[MATERIAL FOR THIS TASK Boundary: Start]

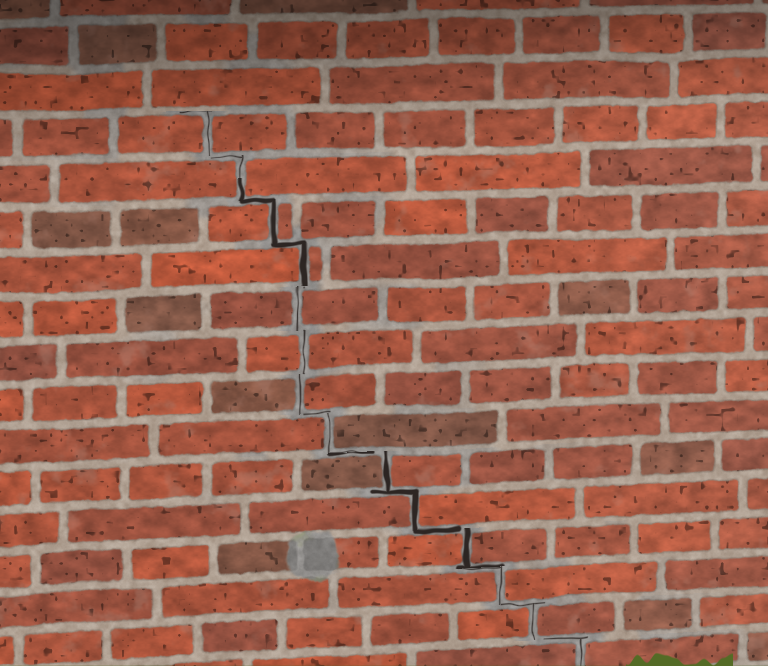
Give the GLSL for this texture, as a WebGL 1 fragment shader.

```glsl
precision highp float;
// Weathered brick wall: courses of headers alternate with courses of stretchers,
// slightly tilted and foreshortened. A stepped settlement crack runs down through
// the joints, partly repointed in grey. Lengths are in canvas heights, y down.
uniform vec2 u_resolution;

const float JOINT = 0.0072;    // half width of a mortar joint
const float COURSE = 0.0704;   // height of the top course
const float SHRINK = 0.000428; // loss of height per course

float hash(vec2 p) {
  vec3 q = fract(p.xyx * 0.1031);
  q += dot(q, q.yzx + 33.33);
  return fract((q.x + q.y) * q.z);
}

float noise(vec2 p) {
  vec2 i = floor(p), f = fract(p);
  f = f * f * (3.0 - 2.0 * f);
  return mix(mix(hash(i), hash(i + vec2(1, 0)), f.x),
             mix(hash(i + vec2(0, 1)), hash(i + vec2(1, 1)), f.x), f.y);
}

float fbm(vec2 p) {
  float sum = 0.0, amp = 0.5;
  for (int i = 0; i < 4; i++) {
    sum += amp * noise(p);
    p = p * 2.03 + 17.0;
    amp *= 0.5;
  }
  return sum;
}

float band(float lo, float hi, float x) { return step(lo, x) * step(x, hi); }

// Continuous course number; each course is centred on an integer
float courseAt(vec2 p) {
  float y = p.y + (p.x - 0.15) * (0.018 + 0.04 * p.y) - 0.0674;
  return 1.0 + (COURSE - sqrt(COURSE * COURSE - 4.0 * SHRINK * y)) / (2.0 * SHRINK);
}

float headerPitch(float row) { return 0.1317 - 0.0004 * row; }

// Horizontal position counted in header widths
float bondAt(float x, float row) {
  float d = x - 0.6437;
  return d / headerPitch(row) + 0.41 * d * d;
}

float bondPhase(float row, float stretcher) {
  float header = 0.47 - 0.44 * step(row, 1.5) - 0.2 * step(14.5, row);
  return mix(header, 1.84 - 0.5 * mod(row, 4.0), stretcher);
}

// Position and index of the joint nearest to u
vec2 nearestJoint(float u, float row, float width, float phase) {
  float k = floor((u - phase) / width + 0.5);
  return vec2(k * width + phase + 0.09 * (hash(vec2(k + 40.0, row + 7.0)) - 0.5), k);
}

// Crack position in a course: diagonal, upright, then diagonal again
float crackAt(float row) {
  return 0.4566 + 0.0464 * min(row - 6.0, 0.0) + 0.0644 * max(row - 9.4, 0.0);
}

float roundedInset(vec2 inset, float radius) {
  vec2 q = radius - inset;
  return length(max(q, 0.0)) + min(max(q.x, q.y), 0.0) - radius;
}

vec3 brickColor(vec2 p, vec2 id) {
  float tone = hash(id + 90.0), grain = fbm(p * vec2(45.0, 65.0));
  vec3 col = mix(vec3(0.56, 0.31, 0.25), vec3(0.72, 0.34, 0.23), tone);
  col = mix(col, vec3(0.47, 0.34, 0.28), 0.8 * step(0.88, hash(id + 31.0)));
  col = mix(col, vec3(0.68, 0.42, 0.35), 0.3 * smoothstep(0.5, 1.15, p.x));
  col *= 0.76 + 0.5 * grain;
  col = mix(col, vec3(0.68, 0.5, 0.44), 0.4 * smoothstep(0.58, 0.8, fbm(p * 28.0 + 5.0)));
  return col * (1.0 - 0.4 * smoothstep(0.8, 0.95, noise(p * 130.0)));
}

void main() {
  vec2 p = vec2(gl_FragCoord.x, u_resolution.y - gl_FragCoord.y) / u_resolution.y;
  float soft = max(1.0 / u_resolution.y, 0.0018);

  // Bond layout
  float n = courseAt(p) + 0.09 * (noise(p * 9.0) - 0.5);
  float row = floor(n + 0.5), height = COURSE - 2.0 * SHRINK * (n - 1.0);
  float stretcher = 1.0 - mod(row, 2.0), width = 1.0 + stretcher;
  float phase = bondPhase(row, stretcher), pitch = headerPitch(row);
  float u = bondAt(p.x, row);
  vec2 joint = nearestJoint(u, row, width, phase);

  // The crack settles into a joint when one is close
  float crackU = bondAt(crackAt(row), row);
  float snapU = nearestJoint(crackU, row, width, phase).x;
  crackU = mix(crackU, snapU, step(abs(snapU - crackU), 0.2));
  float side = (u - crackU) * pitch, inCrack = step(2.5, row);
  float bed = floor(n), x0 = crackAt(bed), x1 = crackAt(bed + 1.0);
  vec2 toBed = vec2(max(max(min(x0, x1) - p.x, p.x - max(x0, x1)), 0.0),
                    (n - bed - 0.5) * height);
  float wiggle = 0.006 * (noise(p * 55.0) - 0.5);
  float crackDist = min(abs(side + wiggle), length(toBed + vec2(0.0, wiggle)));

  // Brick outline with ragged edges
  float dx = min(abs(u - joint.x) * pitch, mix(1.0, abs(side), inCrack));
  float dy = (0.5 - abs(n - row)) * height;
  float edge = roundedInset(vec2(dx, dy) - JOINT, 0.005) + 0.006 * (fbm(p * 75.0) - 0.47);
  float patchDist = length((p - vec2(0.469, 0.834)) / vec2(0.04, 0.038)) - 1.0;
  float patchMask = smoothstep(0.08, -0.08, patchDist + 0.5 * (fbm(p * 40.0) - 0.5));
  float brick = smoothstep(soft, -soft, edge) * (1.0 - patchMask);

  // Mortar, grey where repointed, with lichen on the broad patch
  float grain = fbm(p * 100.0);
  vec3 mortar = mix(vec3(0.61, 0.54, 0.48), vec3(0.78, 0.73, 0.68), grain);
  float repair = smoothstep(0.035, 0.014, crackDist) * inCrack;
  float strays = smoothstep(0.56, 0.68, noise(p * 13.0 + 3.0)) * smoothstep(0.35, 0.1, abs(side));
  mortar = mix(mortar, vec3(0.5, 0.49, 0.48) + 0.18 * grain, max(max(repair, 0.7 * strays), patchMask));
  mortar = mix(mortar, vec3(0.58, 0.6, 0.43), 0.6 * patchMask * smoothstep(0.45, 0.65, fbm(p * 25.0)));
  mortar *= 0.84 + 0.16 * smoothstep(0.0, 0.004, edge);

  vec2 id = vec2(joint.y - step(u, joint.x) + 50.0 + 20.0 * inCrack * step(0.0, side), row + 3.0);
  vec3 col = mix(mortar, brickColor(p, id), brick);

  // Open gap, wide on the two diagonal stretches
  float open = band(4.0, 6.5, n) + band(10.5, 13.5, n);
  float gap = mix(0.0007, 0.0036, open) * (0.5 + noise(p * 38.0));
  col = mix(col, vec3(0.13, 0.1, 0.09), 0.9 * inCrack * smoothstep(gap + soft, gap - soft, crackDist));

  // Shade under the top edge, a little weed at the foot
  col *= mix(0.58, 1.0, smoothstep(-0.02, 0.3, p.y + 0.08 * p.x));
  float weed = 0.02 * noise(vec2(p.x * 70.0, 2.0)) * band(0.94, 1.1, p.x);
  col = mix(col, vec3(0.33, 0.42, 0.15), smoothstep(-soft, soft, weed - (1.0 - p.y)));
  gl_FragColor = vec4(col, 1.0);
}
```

[MATERIAL FOR THIS TASK Boundary: End]
[MATERIAL FOR THIS TASK Boundary: Start]

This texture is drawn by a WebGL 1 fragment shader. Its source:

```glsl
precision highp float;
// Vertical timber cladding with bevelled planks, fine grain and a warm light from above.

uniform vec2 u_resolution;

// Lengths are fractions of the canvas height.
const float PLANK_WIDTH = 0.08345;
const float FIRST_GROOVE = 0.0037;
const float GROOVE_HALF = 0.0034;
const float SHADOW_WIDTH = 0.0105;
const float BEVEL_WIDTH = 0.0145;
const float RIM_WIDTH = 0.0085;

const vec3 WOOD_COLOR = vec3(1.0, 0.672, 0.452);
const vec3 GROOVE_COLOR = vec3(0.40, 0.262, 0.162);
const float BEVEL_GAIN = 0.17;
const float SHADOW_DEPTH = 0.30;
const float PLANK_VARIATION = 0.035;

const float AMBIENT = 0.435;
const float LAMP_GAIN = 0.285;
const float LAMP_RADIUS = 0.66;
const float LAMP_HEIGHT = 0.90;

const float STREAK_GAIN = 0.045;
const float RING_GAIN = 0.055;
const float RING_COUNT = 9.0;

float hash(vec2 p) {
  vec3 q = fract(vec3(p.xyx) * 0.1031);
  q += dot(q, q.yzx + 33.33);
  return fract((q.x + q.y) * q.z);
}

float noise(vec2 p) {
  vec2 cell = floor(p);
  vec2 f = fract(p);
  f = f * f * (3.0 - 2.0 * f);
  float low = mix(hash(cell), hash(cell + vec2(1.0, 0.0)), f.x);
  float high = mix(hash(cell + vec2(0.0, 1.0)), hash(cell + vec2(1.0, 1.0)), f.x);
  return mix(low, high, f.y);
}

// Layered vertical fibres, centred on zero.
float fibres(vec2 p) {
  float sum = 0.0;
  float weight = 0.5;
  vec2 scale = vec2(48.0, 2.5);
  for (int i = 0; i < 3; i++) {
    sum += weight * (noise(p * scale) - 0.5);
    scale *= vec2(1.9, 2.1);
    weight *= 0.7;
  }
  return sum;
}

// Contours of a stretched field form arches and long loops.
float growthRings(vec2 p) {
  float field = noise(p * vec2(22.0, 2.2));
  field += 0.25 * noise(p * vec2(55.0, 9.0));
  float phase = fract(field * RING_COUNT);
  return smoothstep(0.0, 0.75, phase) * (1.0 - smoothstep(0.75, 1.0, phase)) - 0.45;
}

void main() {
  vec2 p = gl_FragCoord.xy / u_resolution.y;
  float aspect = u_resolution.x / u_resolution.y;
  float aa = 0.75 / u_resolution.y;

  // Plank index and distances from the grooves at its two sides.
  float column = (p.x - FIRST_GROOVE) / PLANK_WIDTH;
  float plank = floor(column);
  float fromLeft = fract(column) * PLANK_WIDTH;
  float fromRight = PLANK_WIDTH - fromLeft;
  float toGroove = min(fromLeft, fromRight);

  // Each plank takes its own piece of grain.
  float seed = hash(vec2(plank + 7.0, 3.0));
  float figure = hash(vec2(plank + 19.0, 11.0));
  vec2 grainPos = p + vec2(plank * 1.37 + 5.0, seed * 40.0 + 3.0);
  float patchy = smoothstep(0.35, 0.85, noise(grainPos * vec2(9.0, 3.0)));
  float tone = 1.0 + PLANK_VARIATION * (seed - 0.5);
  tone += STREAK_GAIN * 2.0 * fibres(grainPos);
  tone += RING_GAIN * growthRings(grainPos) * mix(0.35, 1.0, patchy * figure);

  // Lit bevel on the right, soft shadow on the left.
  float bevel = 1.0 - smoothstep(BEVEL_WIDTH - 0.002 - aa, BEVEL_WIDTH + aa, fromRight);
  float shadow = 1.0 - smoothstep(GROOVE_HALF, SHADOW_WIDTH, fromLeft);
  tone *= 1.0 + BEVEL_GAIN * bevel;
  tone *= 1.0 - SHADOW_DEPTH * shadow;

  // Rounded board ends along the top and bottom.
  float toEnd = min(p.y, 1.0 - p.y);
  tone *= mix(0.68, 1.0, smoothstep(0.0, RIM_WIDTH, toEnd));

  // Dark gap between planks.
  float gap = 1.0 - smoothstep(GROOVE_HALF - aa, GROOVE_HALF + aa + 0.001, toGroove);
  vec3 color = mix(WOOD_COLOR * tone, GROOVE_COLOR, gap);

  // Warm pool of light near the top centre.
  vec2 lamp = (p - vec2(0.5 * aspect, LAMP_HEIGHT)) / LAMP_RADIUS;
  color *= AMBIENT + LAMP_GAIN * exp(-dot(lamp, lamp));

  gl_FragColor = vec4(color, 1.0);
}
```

[MATERIAL FOR THIS TASK Boundary: End]

* [YOUR GOAL]: Each line above that contains the string "column" should be identified and copied.

* [ANSWER TO THIS PROBLEM]:
  float column = (p.x - FIRST_GROOVE) / PLANK_WIDTH;
  float plank = floor(column);
  float fromLeft = fract(column) * PLANK_WIDTH;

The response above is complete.